It's a no go for Jo
It is a no go for Jo.
U.S. Rep. Jo Bonner this afternoon announced he would not be a candidate for the Republican nomination for governor in 2010, ending months of speculation about his political plans.
“Over the past several months, countless people from all corners of our state have encouraged me to run for governor next year," Bonner said in a press release. "Without question, the strong words of encouragement and, in many instances, the generous offers of support for a statewide campaign have not only been flattering but extremely humbling as well.”
“But after a lot of serious thought and consideration, as well as many heartfelt prayers, (his wife) Janée and I have concluded that now is simply not the right time to launch a statewide campaign.”
According to Bonner, he can best serve south Alabama and the entire state by continuing to represent Alabama's First District in Congress.
"To that end, I fully intend to seek reelection to Congress in the 2010 election cycle," Bonner continued.
“Our country is facing some serious economic challenges, we are still fighting on two battlefields in the ‘war on terror’ and southwest Alabama has not been immune from either of these two facts.”
“Working closely with Gov. (Bob) Riley over the past six years, we have brought many historic economic development opportunities to southwest Alabama. But the national – and global – economic stress has had a significant impact on many families who live in Alabama’s First Congressional District, and I believe I can best focus my attention on fulfilling the promise of some of these projects if I am not dividing my time between being a full-time congressman and traveling through all 67 counties as a candidate for governor.”
Bonner recently claimed a coveted spot on the House Appropriations Committee, an assignment given his relative youth and the history of the district suggesting Bonner's future in Congress held much power and influence.

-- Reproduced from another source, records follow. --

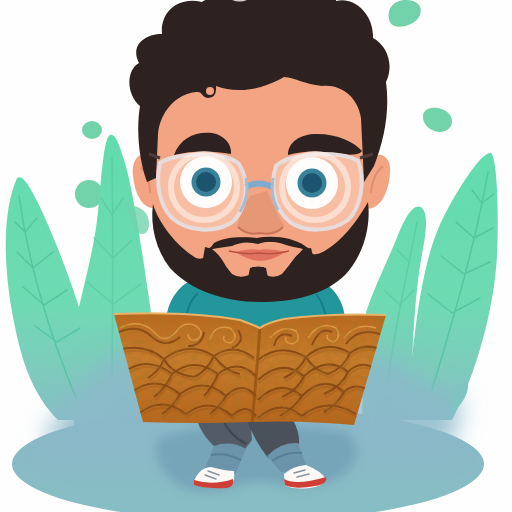
<!DOCTYPE html>
<html lang="en">
<head>
<meta charset="utf-8">
<title>Reader among leaves</title>
<style>
:root {
  --paper: #fefefe;
  --leaf: #6bdcb0;
  --leaf-vein: #55c7a0;
  --dot: #72d3ab;
  --ground: #88bdc6;
  --ground-shade: #76a5b8;
  --hair: #2e2221;
  --skin: #f3a482;
  --skin-shade: #e08e70;
  --shirt: #22969b;
  --shirt-shade: #187c86;
  --trousers: #525b66;
  --sock: #6b93aa;
  --shoe: #fbf8f6;
  --sole: #cf3f35;
  --book: #c07527;
  --book-line: #8a4a14;
  --book-light: #dc9a45;
  --frame: #e6dcdc;
  --bridge: #7fa9cf;
  --iris: #39839a;
  --pupil: #1c536f;
  --lip: #e27260;
}
html, body { margin: 0; background: var(--paper); }
body { width: 512px; height: 512px; overflow: hidden; }
svg { display: block; }
.vein { fill: none; stroke: var(--leaf-vein); stroke-width: 1.5; stroke-linecap: round; }
.dot { fill: var(--dot); }
.hair { fill: var(--hair); }
.skin { fill: var(--skin); }
.skin-line { fill: none; stroke: var(--skin-shade); stroke-width: 2; stroke-linecap: round; }
.scale { fill: none; stroke: var(--book-line); stroke-width: 2; }
.scale-light { fill: none; stroke: var(--book-light); stroke-width: 1.5; }
.lace { fill: none; stroke: #8b95a2; stroke-width: 1.5; stroke-linecap: round; }
</style>
</head>
<body>
<svg width="512" height="512" viewBox="0 0 512 512" role="img" aria-label="Bearded man in round glasses sitting with an open book among green leaves">
  <defs>
    <linearGradient id="leaf-fade" gradientUnits="userSpaceOnUse" x1="0" y1="150" x2="0" y2="425">
      <stop offset="0" stop-color="#62dcae"/>
      <stop offset=".55" stop-color="#6edab3"/>
      <stop offset=".82" stop-color="#7fcabd"/>
      <stop offset="1" stop-color="#88bdc6"/>
    </linearGradient>
    <linearGradient id="ground-tone" x1="0" y1="0" x2="0" y2="1">
      <stop offset="0" stop-color="#8cb6c8"/>
      <stop offset="1" stop-color="#86bfc4"/>
    </linearGradient>
    <linearGradient id="book-tone" x1="0" y1="0" x2="0" y2="1">
      <stop offset="0" stop-color="#b9691f"/>
      <stop offset=".4" stop-color="#c67c2c"/>
      <stop offset="1" stop-color="#b5661d"/>
    </linearGradient>
    <filter id="mist" x="-30%" y="-30%" width="160%" height="160%"><feGaussianBlur stdDeviation="12"/></filter>
    <filter id="soft" x="-20%" y="-20%" width="140%" height="140%"><feGaussianBlur stdDeviation="5"/></filter>
    <filter id="grain" x="0" y="0" width="100%" height="100%">
      <feTurbulence type="fractalNoise" baseFrequency=".12 .2" numOctaves="3" seed="4"/>
      <feColorMatrix values="0 0 0 0 .38  0 0 0 0 .17  0 0 0 0 .02  2.4 0 0 0 -1"/>
    </filter>
    <clipPath id="book-clip"><path d="M114 314Q190 311 240 320Q256 326 260 328Q266 323 284 319Q330 313 386 315L354 425Q300 420 250 422Q196 424 143 422Z"/></clipPath>
    <g id="eye">
      <circle r="26" fill="#fffdfb"/>
      <circle r="14.5" fill="var(--iris)"/>
      <circle r="10" fill="var(--pupil)"/>
    </g>
  </defs>

  <rect width="512" height="512" fill="var(--paper)"/>

  <g id="floating-dots">
    <path class="dot" d="M389 19C387 8 394 0 406 0C418 0 423 7 420 15C416 26 391 33 389 19Z"/>
    <path class="dot" d="M423 115C425 105 443 106 450 115C455 123 450 131 441 132C430 132 422 124 423 115Z"/>
    <ellipse class="dot" cx="92" cy="130" rx="10" ry="9"/>
    <circle class="dot" cx="89" cy="194" r="14"/>
  </g>

  <g id="leaves">
    <g fill="url(#leaf-fade)">
      <path d="M17 178C2 212 3 268 14 322C22 364 34 396 58 420L108 420C98 360 70 270 39 205C29 184 22 174 17 178Z"/>
      <path d="M110 135C104 138 102 170 98 212C94 252 82 290 74 330L74 425L160 425L152 318C146 280 134 190 124 160C119 143 115 133 110 135Z"/>
      <path d="M421 207C412 203 404 220 396 240C386 264 374 288 366 312L362 420L412 420C410 380 414 300 421 260C425 238 430 214 421 207Z"/>
      <path d="M491 153C482 152 462 182 445 214C428 246 420 290 414 340L404 420L452 420C476 374 494 310 497 256C499 210 497 158 491 153Z"/>
    </g>
    <path d="M124 204Q150 206 149 226Q147 238 136 232Z" fill="var(--dot)" opacity=".8"/>
    <path class="vein" d="M19 196C28 260 48 330 76 398M25 232L15 222M25 232L37 218M33 268L17 252M33 268L53 252M44 305L23 287M44 305L67 290M57 342L35 326M57 342L80 328"/>
    <path class="vein" d="M112 158C113 220 113 280 112 380M112 215L101 198M112 215L123 198M113 258L94 238M113 258L132 240M113 304L87 282M113 304L141 284" opacity=".6"/>
    <path class="vein" d="M488 172C476 240 456 310 432 390M482 203L472 190M482 203L494 194M474 238L456 222M474 238L493 228M464 274L441 256M464 274L490 262M452 313L428 294M452 313L480 298"/>
    <path class="vein" d="M417 222C408 270 396 320 388 380M409 262L397 250M400 305L384 290M400 305L414 290" opacity=".6"/>
  </g>

  <g id="ground">
    <ellipse cx="248" cy="464" rx="236" ry="57" fill="url(#ground-tone)"/>
    <g filter="url(#mist)" fill="#8bb9c9">
      <path d="M44 440L78 388L130 342L180 400L180 455L60 455Z" opacity=".85"/>
      <path d="M340 455L350 380L382 350L430 388L462 400L450 450Z" opacity=".85"/>
    </g>
    <path d="M450 395Q466 376 468 386Q468 398 452 414Z" fill="#7fc4c1"/>
    <g filter="url(#soft)"><path d="M158 438Q240 414 346 432Q368 452 344 474Q318 492 284 486Q262 478 236 486Q200 500 174 482Q150 460 158 438Z" fill="var(--ground-shade)"/></g>
  </g>

  <g id="body">
    <path d="M166 320C168 296 184 280 202 276L310 276C330 282 344 298 345 320L345 336L166 336Z" fill="var(--shirt)"/>
    <path d="M186 318Q188 302 198 293M326 318Q324 304 316 294" fill="none" stroke="var(--shirt-shade)" stroke-width="2"/>
  </g>

  <g id="legs">
    <path d="M196 418L250 418L252 440L238 458L216 448Q202 436 196 418Z" fill="var(--trousers)"/>
    <path d="M246 418L292 418Q300 432 299 444L268 458Q254 440 246 418Z" fill="#4a515b"/>
    <path d="M222 418Q230 436 246 444" fill="none" stroke="#3f4650" stroke-width="2"/>
    <path d="M214 446Q230 440 246 449L235 474Q220 474 205 468Z" fill="var(--sock)"/>
    <path d="M267 456Q280 442 298 443L306 465Q294 472 281 472Z" fill="var(--sock)"/>
    <path d="M211 455Q226 452 241 460M272 461Q286 451 302 453" fill="none" stroke="#587f98" stroke-width="2"/>
    <g id="left-shoe">
      <path d="M194 481Q200 467 211 467Q226 471 234 471Q235 480 232 485Q212 490 195 485Z" fill="var(--shoe)"/>
      <path d="M194 480Q213 486 233 479Q235 486 227 488Q207 489 194 485Z" fill="var(--sole)"/>
      <path class="lace" d="M208 471L219 475M205 475L216 479"/>
    </g>
    <g id="right-shoe">
      <path d="M284 474Q293 466 306 465Q321 471 326 479Q324 486 310 488Q292 490 285 485Z" fill="var(--shoe)"/>
      <path d="M284 479Q296 486 326 477Q328 484 315 486Q295 490 285 485Z" fill="var(--sole)"/>
      <path class="lace" d="M294 473L305 470M297 477L309 474"/>
    </g>
  </g>

  <g id="head">
    <g id="ears">
      <path class="skin" d="M154 158C140 148 131 160 133 176C135 196 144 210 156 208Z"/>
      <path class="skin" d="M366 160C382 148 392 158 390 174C388 196 378 212 364 208Z"/>
      <path class="skin-line" d="M141 168Q149 174 150 192M382 167Q373 174 371 192"/>
    </g>
    <path class="skin" d="M154 90Q258 44 366 90L366 210Q340 282 262 286Q180 280 154 210Z"/>
    <path id="hair-cap" class="hair" d="M147 182C139 160 136 130 140 106C126 94 126 70 139 63C130 46 144 34 162 34C160 14 176 -4 202 2C210 -8 340 -8 336 1C354 -4 374 14 373 38C388 46 394 66 386 82C390 112 384 140 374 166L364 182L361 118C358 98 342 84 322 86C304 84 296 78 284 77C262 90 236 94 216 86Q217 98 208 98C201 97 203 91 196 92C176 94 160 112 158 134L156 178Z"/>
    <circle cx="210" cy="91" r="4" fill="var(--skin)"/>
    <path d="M232 0Q240 3 247 0Z" fill="#d8cfca"/>
    <path id="beard" class="hair" d="M153 204C158 222 176 246 196 258C207 262 208 250 214 243C226 236 244 237 257 238C274 235 294 238 305 246C312 258 318 256 332 246C348 234 360 216 368 202C371 226 364 254 346 274C324 296 292 302 260 302C224 302 190 290 170 268C156 250 150 226 153 204Z"/>
    <path class="skin" d="M212 249Q236 239 258 243Q282 239 303 249Q290 264 282 274Q274 279 266 275L264 267L252 267L249 275Q240 279 232 274Z"/>
    <path class="hair" d="M206 250Q228 235 257 238Q288 234 312 250Q296 248 286 245Q270 239 258 244Q244 240 232 246Q218 248 206 250Z"/>
    <path class="hair" d="M205 247Q220 249 230 276L248 278L250 268Q258 265 266 268L268 278L284 276Q296 249 311 248L318 276Q258 302 200 276Z"/>
    <path id="mouth" d="M224 250Q246 247 259 249Q274 247 291 250Q276 261 258 261Q238 260 224 250Z" fill="#f4a283"/>
    <path d="M236 252Q250 248 259 250Q269 248 285 252Q272 261 259 261Q247 260 236 252Z" fill="var(--lip)"/>
    <path d="M229 251Q246 255 259 253Q274 255 289 251" fill="none" stroke="#b9513f" stroke-width="1.5"/>
    <path id="nose" d="M250 196L267 191Q276 212 284 226Q280 236 262 234Q244 237 237 227Q240 212 250 196Z" fill="#e69775"/>
    <path d="M238 227Q248 236 260 233Q274 236 283 227" fill="none" stroke="#c97458" stroke-width="2"/>
    <g id="brows" class="hair">
      <path d="M174 155C180 138 196 131 212 133C224 135 232 144 231 154C214 151 194 150 174 155Z"/>
      <path d="M288 155C288 142 300 134 317 134C338 134 354 142 362 151C358 157 342 154 330 153C314 150 300 152 288 155Z"/>
    </g>
    <g id="lenses" fill="#fbd3c2" fill-opacity=".55" stroke="var(--frame)" stroke-width="4">
      <path d="M160 163C176 152 226 151 239 164C251 182 246 212 231 223C214 233 188 232 172 218C158 204 156 180 160 163Z"/>
      <path d="M276 166C290 152 342 150 358 161C365 180 362 206 348 220C330 233 304 232 290 222C273 208 270 184 276 166Z"/>
    </g>
    <use href="#eye" x="206" y="182"/>
    <use href="#eye" x="312" y="183"/>
    <circle cx="204" cy="187" r="33" fill="none" stroke="#fff3ed" stroke-width="6" opacity=".6"/>
    <circle cx="315" cy="187" r="33" fill="none" stroke="#fff3ed" stroke-width="6" opacity=".6"/>
    <path id="bridge" d="M246 187Q258 180 273 187" fill="none" stroke="var(--bridge)" stroke-width="6"/>
    <path d="M246 178Q250 196 240 212M273 178Q270 196 278 210" fill="none" stroke="#a5bdd3" stroke-width="3"/>
    <path d="M160 158L149 154M360 158L373 154" stroke="#4b3b3b" stroke-width="3"/>
  </g>

  <g id="book">
    <path d="M114 314Q190 311 240 320Q256 326 260 328Q266 323 284 319Q330 313 386 315L354 425Q300 420 250 422Q196 424 143 422Z" fill="url(#book-tone)"/>
    <g clip-path="url(#book-clip)">
      <g id="scales" class="scale">
        <path d="M118 350Q145 343 164 359Q188 340 214 356Q234 342 254 358M124 372Q148 355 172 374Q194 356 218 374Q238 358 256 376M130 394Q154 373 180 394Q204 376 226 396Q242 380 256 396M136 416Q160 394 186 414Q210 396 232 416Q246 402 256 416"/>
        <path d="M164 359Q160 370 148 378M164 359Q172 374 194 377M214 356Q206 372 194 377M214 356Q226 372 240 374M172 374Q166 388 154 397M218 374Q212 388 204 396M180 394Q174 406 162 414M226 396Q220 406 210 414"/>
        <path d="M258 360Q280 342 306 357Q326 339 350 353Q364 342 382 350M258 380Q282 358 304 376Q328 355 348 372Q360 360 374 368M258 400Q280 378 302 396Q324 374 344 392Q354 382 368 390M258 418Q280 398 302 416Q326 396 356 414"/>
        <path d="M306 357Q300 370 284 378M306 357Q314 370 328 374M350 353Q344 368 328 374M304 376Q298 390 282 397M348 372Q342 386 324 394M302 396Q294 408 280 416M344 392Q336 406 324 412"/>
      </g>
      <use href="#scales" class="scale-light" x="1" y="3" opacity=".25"/>
      <path class="scale-light" d="M120 328Q140 318 154 332Q164 345 176 332Q184 320 196 326Q206 334 196 340Q188 341 188 334M210 340Q214 324 230 328Q240 338 230 343Q222 342 224 336M270 338Q282 324 296 331Q302 341 292 344Q284 343 286 337M308 338Q320 320 336 328Q342 336 334 342Q326 341 327 335M344 338Q356 322 376 328"/>
      <path class="scale" d="M117 333Q138 323 152 337Q166 349 180 337M204 332Q202 346 188 346M238 330Q246 342 232 348M274 346Q278 330 292 336M312 345Q320 326 332 332M346 344Q358 327 380 334"/>
      <rect x="110" y="308" width="280" height="120" filter="url(#grain)" opacity=".45"/>
      <path d="M260 326Q257 370 252 424" fill="none" stroke="#92500f" stroke-width="3" opacity=".7"/>
    </g>
    <path d="M114 314Q190 311 240 320Q256 326 260 328Q266 323 284 319Q330 313 386 315" fill="none" stroke="#e9b36b" stroke-width="2"/>
  </g>
</svg>
</body>
</html>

“Tomorrow I will join a small delegation from Congress who will be traveling internationally to focus on our national security interests abroad," Bonner added. "Thousands of families from all across Alabama continue to share in the sacrifice of protecting our great country during these dangerous times. I am looking forward to not only getting a first-hand update on the progress being made, but I am excited, once again, about offering our genuine thanks to these brave, unselfish men and women who put their lives on the line for us every day.”
The rigors of a statewide campaign on his family -- the Bonners have two children, a 13-year-old daughter, Lee, and an almost 11-year-old son, Robins -- was an unfair burden to ask, according to Bonner.
Bonner's statement concluded:
“In closing, allow me to offer my deepest gratitude to the hundreds, perhaps even thousands, of people who have called, written and otherwise encouraged me to consider this race. Neither Congress – as an institution – nor politics – as a chosen profession – are highly regarded by most people these days. And yet, over the past several months, I cannot begin to describe the truly humbling feeling that has come when people from all walks of life and from all areas of our great state, have encouraged me to run for governor.”
“It goes without saying but it is absolutely vital to Alabama’s future that we elect someone next year who will build on the successful foundation that has been laid by Gov. Bob Riley. Without exception, Bob has been the best governor in our state’s history. He and Patsy represent us with class, with integrity and with determination that our state is finally on a new path toward greatness. Over the next few months, I hope we can all rally around the person who is best able to continue the Riley agenda and extend the Riley legacy.”
Greenville businessman Tim James is the only announced candidate. A Republican, he is the son of former Gov. Fob James. Other Republicans said to be considering a run include state Treasurer Kay Ivey, junior college Chancellor Bradley Byrne and Troy University President Jack Hawkins. Talk of the possible Democratic field is largely concentrated on U.S. Rep. Artur Davis, who has all but officially announced, Lt. Gov. Jim Folsom Jr. and state Agriculture Commissioner Ron Sparks.